By Anica James, Master Gardener in Training
Spring is finally here, a time for new beginnings. The days are getting longer, birds are singing their hearts out and the snow has melted for the most part, but it’s still too soon to do any kind of clean up in your yard. It may be tempting to get out the rake or leaf blower just because it’s sunny and leaf bags are on sale at your local box store, but we need to hold off just yet for the sake of helping other creatures and pollinator species who are still asleep.
Although we are all anxiously waking up from our own personal winter hibernation–whether it be mental or physical–many creatures around us are still sound asleep in the leaf litter or below the mulch and we should not disturb them just yet. When you clean up your yard too soon, all for the sake of aesthetics or curb appeal, you are essentially removing all of the beneficial insects in your vicinity, like those responsible for making your flowers bloom or for your fruit and vegetable plants to produce food.
Some beneficial pollinators overwinter in the hollow stalks of perennials and under rocks. Examples of insects local to us that are still in diapause state are butterflies (like Mourning Cloaks or Question Marks), lacewings, ladybugs, mason bees and parasitic wasps, which all spend the winter either as pupae or adults hidden away in your yard. Even Luna moths and black swallowtails spend the winter months in cocoons or pupa that look just like a crumpled brown leaf, so be on the lookout for those.
It is best to wait until the temperature is consistently 10 degrees Celsius before you start raking leaves, turning soil, or using a leaf blower. Personally, I like to play it safe with the 10 For 10 rule: 10 degrees for 10 days. This allows nature to take its course and it allows me to have enough time to observe my property and familiarize myself with the various kinds of flora and fauna that emerge post-winter.
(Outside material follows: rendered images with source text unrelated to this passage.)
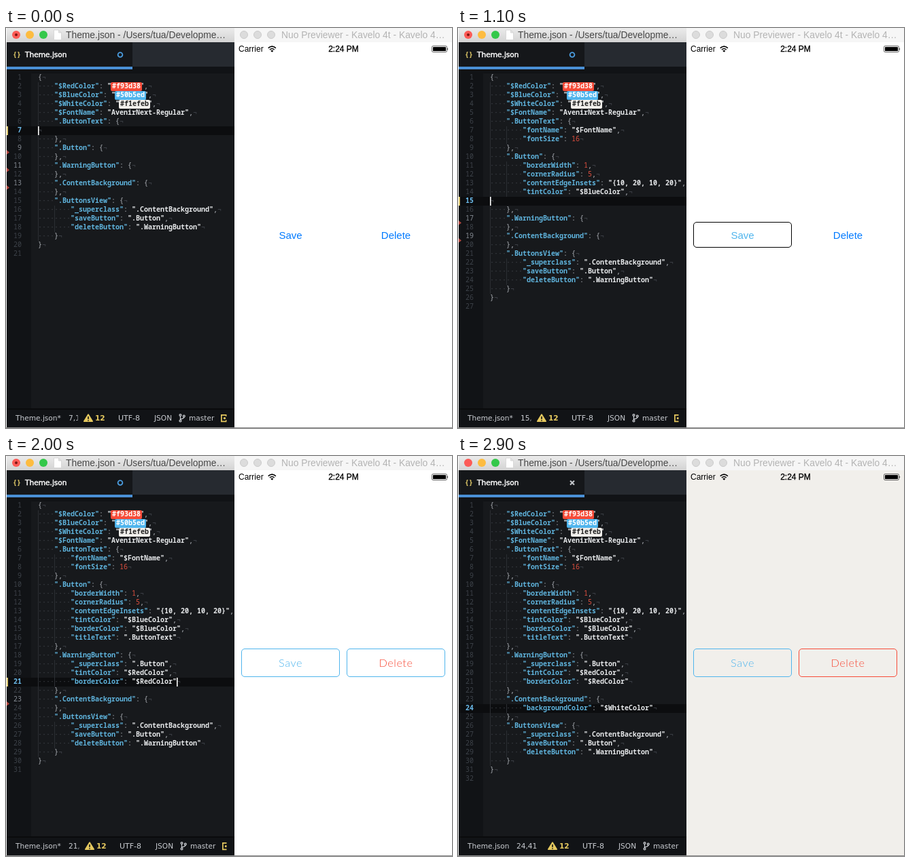
Write an HTML page that moves like this. It is 656x590 px and loops after 3 s.

```html
<!DOCTYPE html>
<html lang="en">
<head>
<meta charset="utf-8">
<title>Theme editor</title>
<style>
html, body { margin: 0; width: 100%; height: 100%; overflow: hidden; background: #fff; }
svg { display: block; width: 100%; height: 100%; }
text { white-space: pre; }
.mono { font: 10px "Noto Sans Mono", "DejaVu Sans Mono", monospace; }
.code { font-weight: 600; }
.ui { font: 10.6px "DejaVu Sans", sans-serif; fill: #c9ccd1; }
.title { font: 13.83px "Liberation Sans", Arial, sans-serif; }
.phone { font: 12px "Liberation Sans", Arial, sans-serif; }
.sys { font: 15px "Liberation Sans", Arial, sans-serif; text-anchor: middle; }
.next { font: 300 16.3px Lato, sans-serif; letter-spacing: .5px; text-anchor: middle; }
</style>
</head>
<body>
<svg viewBox="0 0 656 590" preserveAspectRatio="none">
  <defs>
    <linearGradient id="bar" x2="0" y2="1">
      <stop stop-color="#ebebeb"/><stop offset="1" stop-color="#d3d3d3"/>
    </linearGradient>
    <clipPath id="pane"><path d="M1 0H336V590H1z"/></clipPath>
    <clipPath id="edge"><path d="M300 562H324.5V589H300z"/></clipPath>
    <clipPath id="posClip"><rect id="posBox" x="80" y="562" height="27"/></clipPath>
  </defs>

  <path fill="#fff" d="M0 0H656V590H0z"/>
  <g id="phone"></g>
  <path fill="#f6f6f6" d="M336 0H656V21H336z"/>
  <g id="idle" fill="#dcdcdc" stroke="#cbcbcb"></g>
  <text class="title" x="405" y="15" fill="#b3b3b3">Nuo Previewer - Kavelo 4t - Kavelo 4…</text>
  <text class="phone" x="342" y="35">Carrier</text>
  <g fill="none" stroke="#000" stroke-width="1.6">
    <path d="M385.7 29.6Q391.3 24.6 396.9 29.6M387.9 32Q391.3 29 394.7 32"/>
    <path fill="#000" stroke="none" d="M389.2 33.6Q391.3 31.9 393.4 33.6L391.3 35.8z"/>
  </g>
  <text class="phone" x="496.5" y="35" text-anchor="middle" stroke="#000" stroke-width=".3">2:24 PM</text>
  <rect x="626.5" y="26.5" width="22" height="9" rx="1.8" fill="none" stroke="#000" stroke-width=".6"/>
  <rect x="628" y="28" width="19" height="6" rx=".6"/>
  <path d="M649.4 29.2Q651.2 31 649.4 32.8z"/>

  <g clip-path="url(#pane)">
    <path fill="#111316" d="M1 21H336V589H1z"/>
    <path fill="url(#bar)" d="M1 0H336V21H1z"/>
    <circle cx="15" cy="10" r="6" fill="#fc5b57"/>
    <circle cx="35" cy="10" r="6" fill="#fdbc40"/>
    <circle cx="55" cy="10" r="6" fill="#34c84a"/>
    <path fill="#fff" stroke="#cfcfcf" stroke-width=".7" d="M70.5 3H77.5L81.5 7V17.5H70.5zM77.5 3V7H81.5"/>
    <text class="title" x="88" y="15" fill="#474747">Theme.json - /Users/tua/Developme…</text>
    <path fill="#262a30" d="M186 21H336V57H186z"/>
    <path fill="#15171a" d="M1 21H186V57H1z"/>
    <path fill="#4a90d6" d="M1 57H186V61H1z"/>
    <text class="mono code" x="10" y="43" fill="#e8d06b">{}</text>
    <text class="ui" x="28" y="43" style="fill:#fff" stroke="#fff" stroke-width=".45">Theme.json</text>
    <path fill="#17191c" d="M37 67H336V562H37z"/>
    <g id="editor"></g>
    <path fill="#0a0b0c" d="M1 561H336V563H1z"/>
    <path fill="#111316" d="M1 563H336V589H1z"/>
    <g id="status"></g>
  </g>
  <path fill="#8b8b8b" d="M0 589H656V590H0z"/>
</svg>

<script>
const $ = id => document.getElementById(id);
const BLUE = '#50b5ed', RED = '#f74b38', PAPER = '#f1efeb';
const swatches = { '#f93d38': RED, '#50b5ed': BLUE, '#f1efeb': PAPER };
const LEFT = 47, COL = 6, ROW = 13, TOP = 67, TICK = 100, LOOP = 3000, SAVED = 24;

const head = [
  '{',
  '    "$RedColor": "#f93d38",',
  '    "$BlueColor": "#50b5ed",',
  '    "$WhiteColor": "#f1efeb",',
  '    "$FontName": "AvenirNext-Regular",'
];
const blocks = [
  ['ButtonText', '"fontName": "$FontName",', '"fontSize": 16'],
  ['Button', '"borderWidth": 1,', '"cornerRadius": 5,',
    '"contentEdgeInsets": "{10, 20, 10, 20}",', '"tintColor": "$BlueColor",',
    '"borderColor": "$BlueColor",', '"titleText": ".ButtonText"'],
  ['WarningButton', '"_superclass": ".Button",', '"tintColor": "$RedColor",', '"borderColor": "$RedColor"'],
  ['ContentBackground', '"backgroundColor": "$WhiteColor"']
];
const tail = [
  '    ".ButtonsView": {',
  '        "_superclass": ".ContentBackground",',
  '        "saveButton": ".Button",',
  '        "deleteButton": ".WarningButton"',
  '    }',
  '}',
  ''
];

// One entry per tick: block, line in block, characters typed (all if left out)
const typing = [
  [0, 1, 0], [0, 1, 12], [0, 1], [0, 2], [1, 1],
  [1, 2, 10], [1, 2], [1, 3, 10], [1, 3, 30], [1, 3], [1, 4], [1, 5, 0],
  [1, 5, 18], [1, 5], [1, 6, 14], [1, 6],
  [2, 1], [2, 2, 0], [2, 2, 13], [2, 2], [2, 3], [2, 3],
  [3, 1, 10], [3, 1, 26], [3, 1]
];

function compose(tick) {
  const [block, line, chars] = typing[tick];
  const lines = [...head], marks = [];
  let row;
  blocks.forEach(([name, ...body], b) => {
    lines.push(`    ".${name}": {`);
    if (b > block) marks.push(lines.length);
    if (b < block) body.forEach(s => lines.push('        ' + s));
    if (b === block) {
      body.slice(0, line).forEach((s, i) => {
        const part = i === line - 1 ? s.slice(0, chars) : s;
        lines.push(part && '        ' + part);
      });
      row = lines.length;
      if (b && line === 1 && tick < SAVED) marks.push(row);
    }
    lines.push('    },');
  });
  const added = tick < SAVED && !marks.includes(row);
  return { lines: lines.concat(tail), marks, row, added, col: lines[row - 1].length };
}

const textAt = (x, y, s, cls, fill, more = '') =>
  `<text class="${cls}" x="${x}" y="${y}" fill="${fill}" ${more}>${s}</text>`;
const box = (x, y, w, h, fill, more = '') =>
  `<rect x="${x}" y="${y}" width="${w}" height="${h}" fill="${fill}" ${more}/>`;

function codeLine(s, y, last) {
  const pad = s.search(/\S|$/);
  let out = '';
  for (let i = 0; i < pad; i += 4) out += box(LEFT + i * COL, y - 9, 1, ROW, '#2b2e33');
  out += textAt(LEFT, y, '·'.repeat(pad), 'mono', '#44484f');
  for (const m of s.matchAll(/"[^"]*"?|\d+|[^\s"\d]+/g)) {
    const x = LEFT + m.index * COL, tok = m[0];
    const put = (str, fill, dx = 0, cls = 'mono code') => { out += textAt(x + dx, y, str, cls, fill); };
    if (/^"#/.test(tok)) {
      const hex = tok.slice(1, -1);
      put('"', '#e6e8ea');
      put('"', '#e6e8ea', 8 * COL);
      out += box(x + 5, y - 9, 46, ROW, swatches[hex], 'rx="2"');
      put(hex, hex === PAPER ? '#222' : '#fff', COL + 1);
    } else if (tok[0] === '"') {
      put(tok, s[m.index + tok.length] === ':' ? '#5fb3dc' : '#e6e8ea');
    } else {
      put(tok, /\d/.test(tok) ? '#e2503f' : '#b0b4ba', 0, 'mono');
    }
  }
  return last ? out : out + textAt(LEFT + s.length * COL, y, '¬', 'mono', '#44484f');
}

function editor(tick) {
  const { lines, marks, row, added, col } = compose(tick);
  const top = n => TOP + (n - 1) * ROW;
  let out = box(1, top(row), 335, ROW, '#0c0d0f');
  lines.forEach((s, i) => {
    const n = i + 1, y = top(n) + 9, now = n === row;
    const fill = now ? '#6cbcec' : marks.includes(n) ? '#858b93' : '#3d4249';
    out += textAt(23, y, n, now ? 'mono code' : 'mono', fill, 'text-anchor="end"');
    out += codeLine(s, y, n === lines.length);
  });
  for (const n of marks) out += `<path fill="#b5443c" d="M1 ${top(n) + 9}l4 3.5l-4 3z"/>`;
  if (added) out += box(1, top(row), 2, ROW, '#e3cd72');
  if (tick < SAVED) out += box(LEFT + col * COL, top(row), 1.6, ROW, '#fff');
  return { out, row, col };
}

function status(tick, row, col) {
  const clean = tick >= SAVED, dx = clean ? 18 : row > 11 ? 2 : 0;
  const label = (x, s, more) => textAt(x, 579, s, 'ui', '', more);
  const gold = 'style="fill:#e6c95f;font-weight:700"';
  $('posBox').setAttribute('width', 25.5 + dx);
  let out = label(14, clean ? 'Theme.json' : 'Theme.json*')
    + `<g clip-path="url(#posClip)">${label(clean ? 86 : 92, `${row},${col + 1}`)}</g>`;
  out += `<g transform="translate(${dx} 0)">
    <path fill="#e6c95f" stroke="#e6c95f" stroke-width="1.5" stroke-linejoin="round" d="M121 570L127.3 580.2H114.7z"/>
    <path stroke="#111316" stroke-width="1.6" d="M121 573V577M121 578.2V579.8"/>`
    + label(131, '12', gold) + label(165, 'UTF-8', 'style="font-size:11px"') + label(218, 'JSON')
    + `<g fill="none" stroke="#c9ccd1" stroke-width="1.3">
      <circle cx="256.5" cy="571" r="1.4"/><circle cx="256.5" cy="579.5" r="1.4"/><circle cx="261.8" cy="572.6" r="1.4"/>
      <path d="M256.5 572.4V578M261.8 574Q261.8 576 256.5 577"/></g>`
    + label(269, 'master') + '</g>';
  if (!clean) {
    out += `<g clip-path="url(#edge)"><g transform="translate(${dx} 0)">
      <path fill="none" stroke="#e6c95f" stroke-width="1.7" d="M324 573V570.8H316.9V580.4H324V578"/>
      <circle cx="321.5" cy="575.6" r="1.7" fill="#e6c95f"/></g></g>`;
  }
  // Unsaved dots in the window button and the tab
  return out + (clean
    ? '<path stroke="#c5c8cc" stroke-width="2" d="M165 36.5L171 42.5M171 36.5L165 42.5"/>'
    : `<circle cx="15" cy="10" r="2" fill="#7c1512"/>
       <circle cx="168" cy="39.5" r="3.4" fill="none" stroke="#4a9de0" stroke-width="1.8"/>`);
}

function button(x, label, { tint = '#007aff', border, height = 30, radius = 0, next }) {
  const frame = border
    ? box(x + .5, 305 - (height - 1) / 2, 144, height - 1, 'none', `rx="${radius}" stroke="${border}"`) : '';
  return frame + textAt(x + 72.5, next ? 310.5 : 311, label, next ? 'next' : 'sys', tint);
}

function phone(tick) {
  const save = {
    border: tick >= 14 ? BLUE : tick >= 5 ? '#000' : '',
    radius: tick >= 7 ? 4.5 : 0,
    height: tick >= 16 ? 42 : tick >= 10 ? 38 : 30,
    tint: tick >= 11 ? BLUE : undefined,
    next: tick >= 16
  };
  const warn = tick < 17 ? {} : {
    ...save, tint: tick >= 20 ? RED : BLUE, border: tick >= 21 ? RED : BLUE
  };
  return box(336, 21, 320, 568, tick >= SAVED ? PAPER : '#fff')
    + button(346, 'Save', save) + button(501, 'Delete', warn);
}

$('idle').innerHTML = [350, 370, 390].map(x => `<circle cx="${x}" cy="10" r="5.5"/>`).join('');

let shown = -1;
function draw(now) {
  const tick = Math.min(SAVED, Math.floor(now % LOOP / TICK));
  if (tick !== shown) {
    shown = tick;
    const { out, row, col } = editor(tick);
    $('editor').innerHTML = out;
    $('status').innerHTML = status(tick, row, col);
    $('phone').innerHTML = phone(tick);
  }
}
const start = performance.now();
function loop() {
  draw(performance.now() - start);
  requestAnimationFrame(loop);
}
loop();
</script>
</body>
</html>
```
If you do decide you feel so inclined to “tidy up” this early, do it with purpose and be mindful of the sleeping and living creatures that are still hidden away. Take your time, look for any signs of beneficial insect stages and either take note and leave it for a later date, or carefully cut and set it aside in a natural area so solitary bees and others insects can still use the refuse for food or shelter. Refrain from adding more mulch because it can trap certain kinds of beneficial bees, beetles and flies that burrow in the ground (almost 70% of Canada’s bee species nest underground). For more information on how to properly “clean up” your yard read Nesting and Overwintering Habitat for Pollinators and Other Beneficial Insects PDF by the Xerces Society.
But again, the best thing to do is wait and to try to remove as little from your property as possible.
So in the meantime, what can you be doing instead of gardening?
- Get outside, go for walks, enjoy the little things; notice the bulbs emerging naturally and gracefully from the cool earth, poking their way through the leaf litter- now is the time to enjoy the scilla, crocus, pushkinia, galanthus and helleborus
- Continue to sow vegetable and annual seeds indoors and plan your garden; what are your goals for this year, however big or small?
- Early spring is the best time of year to be on the lookout for invasive pests and plant species and begin to develop an Integrated Pest Management plan; gypsy moths, garlic mustard, european buckthorn, and goutweed are commonly found throughout the Peterborough area
- Focus on spring cleaning your tools, your patio furniture, tidying your deck, potting bench or shed; put more focus into the inanimate things
- Celebrate the beginning of spring by honouring the maple tree, it’s delicious sap and syrup, and the work that goes into providing us all with natural liquid sugar; maybe consider ordering a maple for your own yard
- Repot indoor plants if needed
- Read up on and think about ways you can increase pollinator habitat on your property or within your community, no matter the scale
There is so much that you can do while resisting the urge to rake or blow. Relax, enjoy the much needed sunshine that the vernal equinox has brought us after the long winter and try to go at the same pace nature is. Patience will pay off in the long run once you remember that gardening isn’t just about plants.
Great resources for more information about pollinators that spend the winters in our gardens and why we should hold off until mid-April to start yard work:
- Ontario Butterflies https://sites.google.com/site/ontariobutterflies/checklist?authuser=0
- Meet Ontario’s Pollinators https://www.uoguelph.ca/oac/news/meet-ontarios-pollinators
- Xerces https://xerces.org/sites/default/files/publications/18-014.pdf
- Feed the Bees https://feedthebees.org/wp-content/uploads/2013/03/A-Landowners-Guide-to-Conserving-Native-Pollinators-in-Ontario.pdf